*Exercise aim*. The records underneath are to be printed in full and exactly, with no pictures carried over.

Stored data

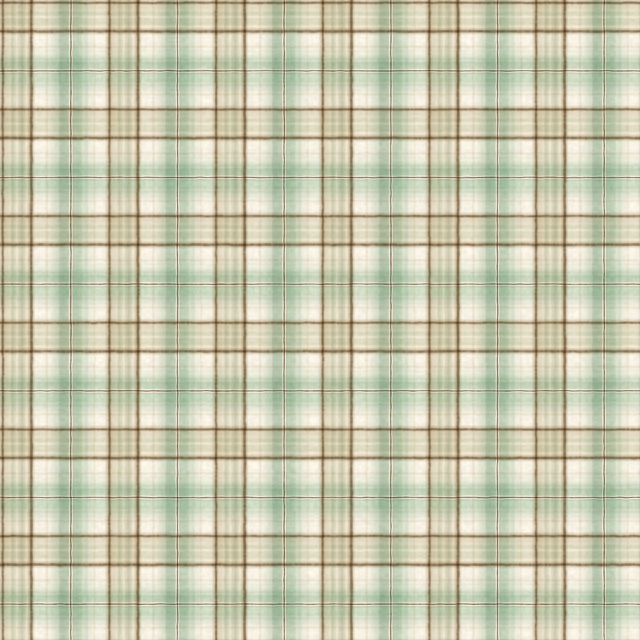
A WebGL 2 fragment shader for this pattern:

```glsl
#version 300 es
precision highp float;

uniform vec2 u_resolution;
out vec4 outColor;

#define REPEATS 6.0
#define THREADS 44.0
#define GRAIN_CELLS 320.0
#define GRAIN 0.07
#define STREAK 0.10
#define WOBBLE 0.006
#define CREAM vec3(0.970, 0.948, 0.898)
#define GREEN vec3(0.790, 0.862, 0.808)
#define BEIGE vec3(0.925, 0.900, 0.840)
#define TAN vec3(0.835, 0.775, 0.670)
#define BROWN vec3(0.560, 0.490, 0.400)

float hash(vec2 p) {
    return fract(sin(dot(p, vec2(127.1, 311.7))) * 43758.5453);
}

// Value noise that wraps after "period" cells
float wrapNoise(vec2 p, vec2 period) {
    vec2 cell = floor(p);
    vec2 f = fract(p);
    f = f * f * (3.0 - 2.0 * f);
    vec2 a = mod(cell, period);
    vec2 b = mod(cell + 1.0, period);
    return mix(mix(hash(a), hash(vec2(b.x, a.y)), f.x),
               mix(hash(vec2(a.x, b.y)), hash(b), f.x), f.y);
}

// Soft stripe within one repeat
float stripe(float t, float center, float halfWidth, float soft) {
    float d = abs(fract(t - center + 0.5) - 0.5);
    return 1.0 - smoothstep(halfWidth - soft, halfWidth + soft, d);
}

// Dye of one thread direction; t counts repeats, ink varies along the thread
vec3 threadTint(float t, float ink, float seed, float aa) {
    float fine = max(0.006, 0.6 * aa);
    float streak = wrapNoise(vec2(t * THREADS, seed), vec2(THREADS, 64.0)) - 0.5;

    // Stepped green band
    float green = 0.22 * stripe(t, 0.670, 0.205, 0.025)
                + 0.33 * stripe(t, 0.668, 0.155, 0.015)
                + 0.45 * stripe(t, 0.662, 0.110, 0.012);
    vec3 tint = mix(vec3(1.0), GREEN, green * ink);

    // Beige field with sage stripes between the brown lines
    float field = stripe(t, 0.160, 0.135, 0.015);
    tint *= mix(vec3(1.0), BEIGE, field * 0.75 * ink);
    float sage = stripe(t, 0.125, 0.018, 0.012) + stripe(t, 0.195, 0.024, 0.012);
    tint *= mix(vec3(1.0), GREEN, sage * 0.42 * ink);
    tint = mix(tint, vec3(1.0), 0.45 * stripe(t, 0.160, 0.007, fine));

    // Faint stripes on the cream ground
    float faint = stripe(t, 0.885, 0.010, 0.010) + stripe(t, 0.440, 0.012, 0.010);
    tint *= mix(vec3(1.0), BEIGE, faint * 0.5);
    tint *= 1.0 + STREAK * streak * (0.2 + green + 0.7 * field);

    // Brown lines with tan edges
    float edge = stripe(t, 0.024, 0.030, 0.014) + stripe(t, 0.294, 0.028, 0.014);
    float line = stripe(t, 0.026, 0.010, 0.010) + stripe(t, 0.294, 0.012, 0.010);
    tint = mix(tint, TAN, 0.6 * edge * ink);
    tint = mix(tint, BROWN, min(0.95 * line * ink, 1.0));

    // Pale twin lines around a thin dark one
    tint = mix(tint, vec3(1.0), 0.85 * stripe(t, 0.664, 0.018, fine));
    return mix(tint, BROWN, min(0.9 * stripe(t, 0.664, 0.006, fine) * ink, 1.0));
}

void main() {
    vec2 uv = gl_FragCoord.xy / u_resolution;
    vec2 aa = REPEATS / u_resolution;
    vec2 t = REPEATS * vec2(uv.x, 1.0 - uv.y);

    // Slightly uneven threads
    vec2 waveCells = vec2(96.0);
    t.x += WOBBLE * (wrapNoise(uv * waveCells, waveCells) - 0.5);
    t.y += WOBBLE * (wrapNoise(uv * waveCells + 31.0, waveCells) - 0.5);

    // Woven grain, stretched along each thread direction
    vec2 warpCells = vec2(GRAIN_CELLS, GRAIN_CELLS * 0.5);
    vec2 weftCells = warpCells.yx;
    float warpGrain = wrapNoise(uv * warpCells, warpCells) - 0.5;
    float weftGrain = wrapNoise(uv * weftCells + 17.0, weftCells) - 0.5;

    // Broad wear between repeats
    vec2 wearCells = vec2(REPEATS * 2.0);
    float wear = 0.14 * (wrapNoise(uv * wearCells, wearCells) - 0.5);

    vec3 warp = threadTint(t.x, 1.0 + wear + 0.45 * weftGrain, 3.0, aa.x);
    vec3 weft = threadTint(t.y, 0.94 - wear + 0.45 * warpGrain, 11.0, aa.y);
    vec3 color = CREAM * warp * weft;
    color *= 1.0 + GRAIN * 0.5 * (warpGrain + weftGrain);
    outColor = vec4(clamp(color, 0.0, 1.0), 1.0);
}
```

*The answer*.
A WebGL 2 fragment shader for this pattern:

```glsl
#version 300 es
precision highp float;

uniform vec2 u_resolution;
out vec4 outColor;

#define REPEATS 6.0
#define THREADS 44.0
#define GRAIN_CELLS 320.0
#define GRAIN 0.07
#define STREAK 0.10
#define WOBBLE 0.006
#define CREAM vec3(0.970, 0.948, 0.898)
#define GREEN vec3(0.790, 0.862, 0.808)
#define BEIGE vec3(0.925, 0.900, 0.840)
#define TAN vec3(0.835, 0.775, 0.670)
#define BROWN vec3(0.560, 0.490, 0.400)

float hash(vec2 p) {
    return fract(sin(dot(p, vec2(127.1, 311.7))) * 43758.5453);
}

// Value noise that wraps after "period" cells
float wrapNoise(vec2 p, vec2 period) {
    vec2 cell = floor(p);
    vec2 f = fract(p);
    f = f * f * (3.0 - 2.0 * f);
    vec2 a = mod(cell, period);
    vec2 b = mod(cell + 1.0, period);
    return mix(mix(hash(a), hash(vec2(b.x, a.y)), f.x),
               mix(hash(vec2(a.x, b.y)), hash(b), f.x), f.y);
}

// Soft stripe within one repeat
float stripe(float t, float center, float halfWidth, float soft) {
    float d = abs(fract(t - center + 0.5) - 0.5);
    return 1.0 - smoothstep(halfWidth - soft, halfWidth + soft, d);
}

// Dye of one thread direction; t counts repeats, ink varies along the thread
vec3 threadTint(float t, float ink, float seed, float aa) {
    float fine = max(0.006, 0.6 * aa);
    float streak = wrapNoise(vec2(t * THREADS, seed), vec2(THREADS, 64.0)) - 0.5;

    // Stepped green band
    float green = 0.22 * stripe(t, 0.670, 0.205, 0.025)
                + 0.33 * stripe(t, 0.668, 0.155, 0.015)
                + 0.45 * stripe(t, 0.662, 0.110, 0.012);
    vec3 tint = mix(vec3(1.0), GREEN, green * ink);

    // Beige field with sage stripes between the brown lines
    float field = stripe(t, 0.160, 0.135, 0.015);
    tint *= mix(vec3(1.0), BEIGE, field * 0.75 * ink);
    float sage = stripe(t, 0.125, 0.018, 0.012) + stripe(t, 0.195, 0.024, 0.012);
    tint *= mix(vec3(1.0), GREEN, sage * 0.42 * ink);
    tint = mix(tint, vec3(1.0), 0.45 * stripe(t, 0.160, 0.007, fine));

    // Faint stripes on the cream ground
    float faint = stripe(t, 0.885, 0.010, 0.010) + stripe(t, 0.440, 0.012, 0.010);
    tint *= mix(vec3(1.0), BEIGE, faint * 0.5);
    tint *= 1.0 + STREAK * streak * (0.2 + green + 0.7 * field);

    // Brown lines with tan edges
    float edge = stripe(t, 0.024, 0.030, 0.014) + stripe(t, 0.294, 0.028, 0.014);
    float line = stripe(t, 0.026, 0.010, 0.010) + stripe(t, 0.294, 0.012, 0.010);
    tint = mix(tint, TAN, 0.6 * edge * ink);
    tint = mix(tint, BROWN, min(0.95 * line * ink, 1.0));

    // Pale twin lines around a thin dark one
    tint = mix(tint, vec3(1.0), 0.85 * stripe(t, 0.664, 0.018, fine));
    return mix(tint, BROWN, min(0.9 * stripe(t, 0.664, 0.006, fine) * ink, 1.0));
}

void main() {
    vec2 uv = gl_FragCoord.xy / u_resolution;
    vec2 aa = REPEATS / u_resolution;
    vec2 t = REPEATS * vec2(uv.x, 1.0 - uv.y);

    // Slightly uneven threads
    vec2 waveCells = vec2(96.0);
    t.x += WOBBLE * (wrapNoise(uv * waveCells, waveCells) - 0.5);
    t.y += WOBBLE * (wrapNoise(uv * waveCells + 31.0, waveCells) - 0.5);

    // Woven grain, stretched along each thread direction
    vec2 warpCells = vec2(GRAIN_CELLS, GRAIN_CELLS * 0.5);
    vec2 weftCells = warpCells.yx;
    float warpGrain = wrapNoise(uv * warpCells, warpCells) - 0.5;
    float weftGrain = wrapNoise(uv * weftCells + 17.0, weftCells) - 0.5;

    // Broad wear between repeats
    vec2 wearCells = vec2(REPEATS * 2.0);
    float wear = 0.14 * (wrapNoise(uv * wearCells, wearCells) - 0.5);

    vec3 warp = threadTint(t.x, 1.0 + wear + 0.45 * weftGrain, 3.0, aa.x);
    vec3 weft = threadTint(t.y, 0.94 - wear + 0.45 * warpGrain, 11.0, aa.y);
    vec3 color = CREAM * warp * weft;
    color *= 1.0 + GRAIN * 0.5 * (warpGrain + weftGrain);
    outColor = vec4(clamp(color, 0.0, 1.0), 1.0);
}
```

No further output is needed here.